- **YOUR TASK**:
Each line from the start of the data below through the one containing "99L40 106V157L30 151Q28" must be reproduced exactly.

- **DATA**:
-- Opening Marker --

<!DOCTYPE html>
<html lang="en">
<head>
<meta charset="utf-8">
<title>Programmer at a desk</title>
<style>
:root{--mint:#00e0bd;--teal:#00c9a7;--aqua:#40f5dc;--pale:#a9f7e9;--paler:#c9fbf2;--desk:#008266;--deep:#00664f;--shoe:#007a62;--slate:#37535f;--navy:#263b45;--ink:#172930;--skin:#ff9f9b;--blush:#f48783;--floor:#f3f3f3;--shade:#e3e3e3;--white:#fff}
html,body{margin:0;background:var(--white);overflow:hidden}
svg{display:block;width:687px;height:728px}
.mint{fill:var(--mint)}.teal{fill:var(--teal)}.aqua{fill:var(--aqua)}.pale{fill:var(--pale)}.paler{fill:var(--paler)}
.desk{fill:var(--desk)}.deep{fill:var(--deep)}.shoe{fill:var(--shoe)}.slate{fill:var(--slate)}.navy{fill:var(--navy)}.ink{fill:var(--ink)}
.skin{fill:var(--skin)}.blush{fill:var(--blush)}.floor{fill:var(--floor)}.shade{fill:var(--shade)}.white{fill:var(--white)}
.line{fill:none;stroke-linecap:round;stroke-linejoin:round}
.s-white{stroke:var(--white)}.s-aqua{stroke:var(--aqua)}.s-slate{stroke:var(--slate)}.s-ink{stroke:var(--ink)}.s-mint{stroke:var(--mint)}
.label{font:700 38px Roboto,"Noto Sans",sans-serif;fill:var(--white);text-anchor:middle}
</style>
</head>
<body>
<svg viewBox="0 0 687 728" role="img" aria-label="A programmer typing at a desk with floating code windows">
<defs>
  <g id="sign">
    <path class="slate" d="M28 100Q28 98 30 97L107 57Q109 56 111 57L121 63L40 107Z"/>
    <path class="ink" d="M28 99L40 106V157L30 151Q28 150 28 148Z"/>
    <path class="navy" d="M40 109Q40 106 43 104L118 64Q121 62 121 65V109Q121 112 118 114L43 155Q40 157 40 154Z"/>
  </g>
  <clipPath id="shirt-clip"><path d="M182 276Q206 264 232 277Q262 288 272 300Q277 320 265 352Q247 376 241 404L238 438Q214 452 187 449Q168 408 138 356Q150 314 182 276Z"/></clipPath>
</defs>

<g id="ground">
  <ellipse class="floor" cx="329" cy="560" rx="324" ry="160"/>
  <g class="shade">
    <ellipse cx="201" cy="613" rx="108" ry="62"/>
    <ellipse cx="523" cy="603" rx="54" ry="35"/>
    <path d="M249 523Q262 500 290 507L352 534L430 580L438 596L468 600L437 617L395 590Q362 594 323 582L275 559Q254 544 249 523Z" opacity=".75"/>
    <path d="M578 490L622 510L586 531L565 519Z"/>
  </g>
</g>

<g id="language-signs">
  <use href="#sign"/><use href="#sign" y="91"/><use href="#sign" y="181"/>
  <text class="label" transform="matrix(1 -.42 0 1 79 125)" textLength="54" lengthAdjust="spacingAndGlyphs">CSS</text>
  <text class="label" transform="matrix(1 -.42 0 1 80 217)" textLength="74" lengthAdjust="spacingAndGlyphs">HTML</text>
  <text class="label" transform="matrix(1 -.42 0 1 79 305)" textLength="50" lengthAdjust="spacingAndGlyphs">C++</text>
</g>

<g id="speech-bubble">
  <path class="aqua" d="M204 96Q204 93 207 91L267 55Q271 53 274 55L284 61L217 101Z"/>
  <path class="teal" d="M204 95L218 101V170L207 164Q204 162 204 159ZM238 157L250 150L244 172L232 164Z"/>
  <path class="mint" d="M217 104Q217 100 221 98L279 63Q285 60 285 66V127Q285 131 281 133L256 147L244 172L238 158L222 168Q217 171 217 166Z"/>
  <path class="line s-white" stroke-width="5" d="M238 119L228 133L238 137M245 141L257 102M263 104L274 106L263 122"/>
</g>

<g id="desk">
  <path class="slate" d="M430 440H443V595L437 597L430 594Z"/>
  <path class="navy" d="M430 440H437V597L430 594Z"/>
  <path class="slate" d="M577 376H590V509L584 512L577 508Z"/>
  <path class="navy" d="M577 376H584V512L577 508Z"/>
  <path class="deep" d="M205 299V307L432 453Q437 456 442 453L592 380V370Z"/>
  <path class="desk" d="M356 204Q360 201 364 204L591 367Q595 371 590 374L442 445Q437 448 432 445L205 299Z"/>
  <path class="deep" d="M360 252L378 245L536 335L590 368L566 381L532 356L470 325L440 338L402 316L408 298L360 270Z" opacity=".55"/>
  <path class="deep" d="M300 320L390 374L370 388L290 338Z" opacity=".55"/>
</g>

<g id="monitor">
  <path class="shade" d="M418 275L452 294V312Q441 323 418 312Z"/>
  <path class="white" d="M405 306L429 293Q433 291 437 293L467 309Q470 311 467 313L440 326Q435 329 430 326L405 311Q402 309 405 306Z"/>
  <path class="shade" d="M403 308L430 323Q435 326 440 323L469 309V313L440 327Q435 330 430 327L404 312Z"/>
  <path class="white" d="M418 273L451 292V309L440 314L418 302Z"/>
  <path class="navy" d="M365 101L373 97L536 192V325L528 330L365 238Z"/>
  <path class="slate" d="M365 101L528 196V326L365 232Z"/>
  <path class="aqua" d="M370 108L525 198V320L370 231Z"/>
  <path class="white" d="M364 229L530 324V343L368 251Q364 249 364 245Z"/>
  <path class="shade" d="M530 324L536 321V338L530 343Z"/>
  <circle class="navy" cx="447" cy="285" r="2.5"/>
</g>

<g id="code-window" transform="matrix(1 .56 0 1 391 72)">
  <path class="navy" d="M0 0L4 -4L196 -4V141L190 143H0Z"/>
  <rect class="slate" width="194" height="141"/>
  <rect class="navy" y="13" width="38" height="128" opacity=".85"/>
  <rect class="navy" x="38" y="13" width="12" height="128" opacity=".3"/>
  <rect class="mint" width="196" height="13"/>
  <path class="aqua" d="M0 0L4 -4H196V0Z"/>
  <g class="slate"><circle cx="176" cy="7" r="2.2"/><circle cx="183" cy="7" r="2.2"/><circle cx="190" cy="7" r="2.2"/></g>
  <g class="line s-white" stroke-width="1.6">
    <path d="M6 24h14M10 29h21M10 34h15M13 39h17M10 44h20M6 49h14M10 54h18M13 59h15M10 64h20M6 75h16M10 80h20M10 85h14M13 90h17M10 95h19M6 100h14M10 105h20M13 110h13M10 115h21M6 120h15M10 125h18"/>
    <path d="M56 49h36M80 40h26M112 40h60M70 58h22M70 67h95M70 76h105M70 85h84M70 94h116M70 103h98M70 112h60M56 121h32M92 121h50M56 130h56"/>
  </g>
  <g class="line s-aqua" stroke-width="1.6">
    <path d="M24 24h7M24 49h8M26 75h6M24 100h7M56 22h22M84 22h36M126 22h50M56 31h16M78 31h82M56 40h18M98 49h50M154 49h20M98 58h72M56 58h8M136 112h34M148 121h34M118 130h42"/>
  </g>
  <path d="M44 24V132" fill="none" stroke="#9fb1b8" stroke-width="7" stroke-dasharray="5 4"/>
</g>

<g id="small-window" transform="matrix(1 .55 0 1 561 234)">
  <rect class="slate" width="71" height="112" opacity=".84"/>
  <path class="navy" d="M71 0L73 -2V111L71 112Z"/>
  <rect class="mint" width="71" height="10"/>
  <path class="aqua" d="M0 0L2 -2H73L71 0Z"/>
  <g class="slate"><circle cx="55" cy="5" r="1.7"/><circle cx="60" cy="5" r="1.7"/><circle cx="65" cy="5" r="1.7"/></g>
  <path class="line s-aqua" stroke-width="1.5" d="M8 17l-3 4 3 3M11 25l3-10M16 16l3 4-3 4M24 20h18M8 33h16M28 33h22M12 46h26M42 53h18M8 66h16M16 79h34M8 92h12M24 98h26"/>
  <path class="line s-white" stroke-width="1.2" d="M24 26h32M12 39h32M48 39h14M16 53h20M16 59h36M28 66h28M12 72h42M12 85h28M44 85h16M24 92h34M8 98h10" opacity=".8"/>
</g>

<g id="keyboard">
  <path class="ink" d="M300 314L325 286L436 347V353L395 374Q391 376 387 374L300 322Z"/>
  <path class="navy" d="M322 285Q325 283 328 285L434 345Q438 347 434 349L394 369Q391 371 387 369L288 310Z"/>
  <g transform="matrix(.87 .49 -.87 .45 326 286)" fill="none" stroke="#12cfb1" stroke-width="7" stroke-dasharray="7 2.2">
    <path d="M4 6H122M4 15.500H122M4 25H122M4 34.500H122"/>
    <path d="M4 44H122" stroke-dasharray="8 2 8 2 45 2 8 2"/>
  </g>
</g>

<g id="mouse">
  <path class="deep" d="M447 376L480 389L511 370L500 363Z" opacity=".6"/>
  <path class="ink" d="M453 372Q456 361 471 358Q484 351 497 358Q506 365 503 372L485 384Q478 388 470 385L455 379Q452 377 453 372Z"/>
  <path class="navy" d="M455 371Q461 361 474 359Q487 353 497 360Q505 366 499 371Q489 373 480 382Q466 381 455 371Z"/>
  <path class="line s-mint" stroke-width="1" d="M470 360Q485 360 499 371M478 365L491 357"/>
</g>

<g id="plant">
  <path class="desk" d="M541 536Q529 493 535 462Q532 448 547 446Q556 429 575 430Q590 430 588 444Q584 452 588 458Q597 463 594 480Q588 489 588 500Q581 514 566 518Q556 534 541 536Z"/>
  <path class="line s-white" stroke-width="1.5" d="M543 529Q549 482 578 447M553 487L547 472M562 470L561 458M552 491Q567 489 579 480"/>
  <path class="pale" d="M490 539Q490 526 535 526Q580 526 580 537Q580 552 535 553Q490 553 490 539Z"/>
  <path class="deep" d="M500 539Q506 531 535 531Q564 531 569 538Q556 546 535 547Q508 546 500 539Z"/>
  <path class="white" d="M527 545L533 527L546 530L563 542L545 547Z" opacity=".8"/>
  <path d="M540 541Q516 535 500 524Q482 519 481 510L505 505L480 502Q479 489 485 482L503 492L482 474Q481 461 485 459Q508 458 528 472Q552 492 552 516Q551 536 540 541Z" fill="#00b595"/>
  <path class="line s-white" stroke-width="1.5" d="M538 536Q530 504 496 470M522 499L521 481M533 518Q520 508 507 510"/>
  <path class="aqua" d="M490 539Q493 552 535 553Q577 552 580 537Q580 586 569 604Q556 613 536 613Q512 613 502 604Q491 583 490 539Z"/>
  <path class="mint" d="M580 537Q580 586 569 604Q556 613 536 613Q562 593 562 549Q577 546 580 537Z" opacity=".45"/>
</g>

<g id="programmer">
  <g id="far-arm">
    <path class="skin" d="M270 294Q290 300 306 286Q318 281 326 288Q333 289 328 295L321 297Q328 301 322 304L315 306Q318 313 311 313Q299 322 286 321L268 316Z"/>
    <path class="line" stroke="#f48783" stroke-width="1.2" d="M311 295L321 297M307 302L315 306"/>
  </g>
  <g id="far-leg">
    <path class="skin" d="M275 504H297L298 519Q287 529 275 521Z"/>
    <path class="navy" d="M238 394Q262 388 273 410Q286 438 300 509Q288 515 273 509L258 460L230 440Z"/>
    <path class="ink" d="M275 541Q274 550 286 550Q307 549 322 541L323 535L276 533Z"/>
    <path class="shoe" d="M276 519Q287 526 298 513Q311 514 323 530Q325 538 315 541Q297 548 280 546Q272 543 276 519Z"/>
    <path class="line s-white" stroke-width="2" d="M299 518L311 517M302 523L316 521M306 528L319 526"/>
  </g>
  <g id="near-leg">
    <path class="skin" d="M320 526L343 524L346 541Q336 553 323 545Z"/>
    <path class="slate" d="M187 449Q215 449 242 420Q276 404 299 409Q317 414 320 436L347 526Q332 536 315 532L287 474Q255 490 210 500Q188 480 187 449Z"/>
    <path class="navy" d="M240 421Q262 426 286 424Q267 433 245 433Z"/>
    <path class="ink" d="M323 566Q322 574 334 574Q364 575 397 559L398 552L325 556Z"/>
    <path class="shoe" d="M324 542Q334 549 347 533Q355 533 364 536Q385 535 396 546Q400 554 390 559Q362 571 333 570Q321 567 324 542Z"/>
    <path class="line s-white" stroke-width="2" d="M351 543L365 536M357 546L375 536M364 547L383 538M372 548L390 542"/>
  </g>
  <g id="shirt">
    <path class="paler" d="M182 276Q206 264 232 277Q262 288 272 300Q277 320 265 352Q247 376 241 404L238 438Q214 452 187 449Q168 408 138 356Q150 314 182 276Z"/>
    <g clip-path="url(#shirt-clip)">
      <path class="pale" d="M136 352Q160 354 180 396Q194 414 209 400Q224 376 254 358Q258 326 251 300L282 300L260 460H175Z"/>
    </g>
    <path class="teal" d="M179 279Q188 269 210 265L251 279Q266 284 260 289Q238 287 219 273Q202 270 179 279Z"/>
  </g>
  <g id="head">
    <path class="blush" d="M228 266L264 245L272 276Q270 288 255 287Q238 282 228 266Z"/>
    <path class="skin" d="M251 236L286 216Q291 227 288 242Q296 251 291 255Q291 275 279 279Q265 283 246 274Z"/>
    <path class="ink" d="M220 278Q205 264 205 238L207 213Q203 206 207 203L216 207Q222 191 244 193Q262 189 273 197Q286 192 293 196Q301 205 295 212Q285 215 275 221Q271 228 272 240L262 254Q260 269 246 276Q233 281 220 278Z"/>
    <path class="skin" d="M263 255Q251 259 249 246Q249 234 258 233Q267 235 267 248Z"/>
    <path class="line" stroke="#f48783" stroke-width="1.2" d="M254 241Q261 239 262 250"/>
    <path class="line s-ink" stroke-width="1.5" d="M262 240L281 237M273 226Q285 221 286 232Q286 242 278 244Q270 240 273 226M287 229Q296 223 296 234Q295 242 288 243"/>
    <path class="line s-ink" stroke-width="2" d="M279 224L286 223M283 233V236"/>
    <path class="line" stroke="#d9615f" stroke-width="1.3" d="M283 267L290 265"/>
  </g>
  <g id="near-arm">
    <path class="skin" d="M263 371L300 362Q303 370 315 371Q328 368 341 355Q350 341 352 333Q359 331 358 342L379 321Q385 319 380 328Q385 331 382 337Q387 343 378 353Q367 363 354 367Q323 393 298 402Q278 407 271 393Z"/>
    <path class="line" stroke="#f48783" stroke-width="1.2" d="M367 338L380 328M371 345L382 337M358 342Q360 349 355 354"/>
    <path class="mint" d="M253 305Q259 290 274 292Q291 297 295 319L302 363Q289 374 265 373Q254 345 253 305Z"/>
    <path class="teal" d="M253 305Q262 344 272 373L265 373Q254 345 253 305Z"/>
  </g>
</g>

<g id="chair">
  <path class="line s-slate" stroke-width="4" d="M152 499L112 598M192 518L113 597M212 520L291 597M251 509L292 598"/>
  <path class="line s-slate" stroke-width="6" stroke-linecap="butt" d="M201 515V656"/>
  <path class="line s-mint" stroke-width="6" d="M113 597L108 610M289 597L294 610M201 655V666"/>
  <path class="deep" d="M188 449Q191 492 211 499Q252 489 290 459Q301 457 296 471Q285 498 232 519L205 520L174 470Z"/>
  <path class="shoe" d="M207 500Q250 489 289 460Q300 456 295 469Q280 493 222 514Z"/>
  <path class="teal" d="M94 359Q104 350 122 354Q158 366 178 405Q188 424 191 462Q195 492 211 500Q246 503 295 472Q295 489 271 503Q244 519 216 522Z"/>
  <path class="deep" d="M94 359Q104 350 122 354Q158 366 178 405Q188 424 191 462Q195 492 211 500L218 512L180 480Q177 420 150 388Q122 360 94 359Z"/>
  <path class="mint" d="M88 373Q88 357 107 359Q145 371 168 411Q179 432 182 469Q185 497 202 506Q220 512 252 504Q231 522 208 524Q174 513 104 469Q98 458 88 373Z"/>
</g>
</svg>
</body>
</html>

-- Closing Marker --

- **RESPONSE TO THE EXERCISE**:
<!DOCTYPE html>
<html lang="en">
<head>
<meta charset="utf-8">
<title>Programmer at a desk</title>
<style>
:root{--mint:#00e0bd;--teal:#00c9a7;--aqua:#40f5dc;--pale:#a9f7e9;--paler:#c9fbf2;--desk:#008266;--deep:#00664f;--shoe:#007a62;--slate:#37535f;--navy:#263b45;--ink:#172930;--skin:#ff9f9b;--blush:#f48783;--floor:#f3f3f3;--shade:#e3e3e3;--white:#fff}
html,body{margin:0;background:var(--white);overflow:hidden}
svg{display:block;width:687px;height:728px}
.mint{fill:var(--mint)}.teal{fill:var(--teal)}.aqua{fill:var(--aqua)}.pale{fill:var(--pale)}.paler{fill:var(--paler)}
.desk{fill:var(--desk)}.deep{fill:var(--deep)}.shoe{fill:var(--shoe)}.slate{fill:var(--slate)}.navy{fill:var(--navy)}.ink{fill:var(--ink)}
.skin{fill:var(--skin)}.blush{fill:var(--blush)}.floor{fill:var(--floor)}.shade{fill:var(--shade)}.white{fill:var(--white)}
.line{fill:none;stroke-linecap:round;stroke-linejoin:round}
.s-white{stroke:var(--white)}.s-aqua{stroke:var(--aqua)}.s-slate{stroke:var(--slate)}.s-ink{stroke:var(--ink)}.s-mint{stroke:var(--mint)}
.label{font:700 38px Roboto,"Noto Sans",sans-serif;fill:var(--white);text-anchor:middle}
</style>
</head>
<body>
<svg viewBox="0 0 687 728" role="img" aria-label="A programmer typing at a desk with floating code windows">
<defs>
  <g id="sign">
    <path class="slate" d="M28 100Q28 98 30 97L107 57Q109 56 111 57L121 63L40 107Z"/>
    <path class="ink" d="M28 99L40 106V157L30 151Q28 150 28 148Z"/>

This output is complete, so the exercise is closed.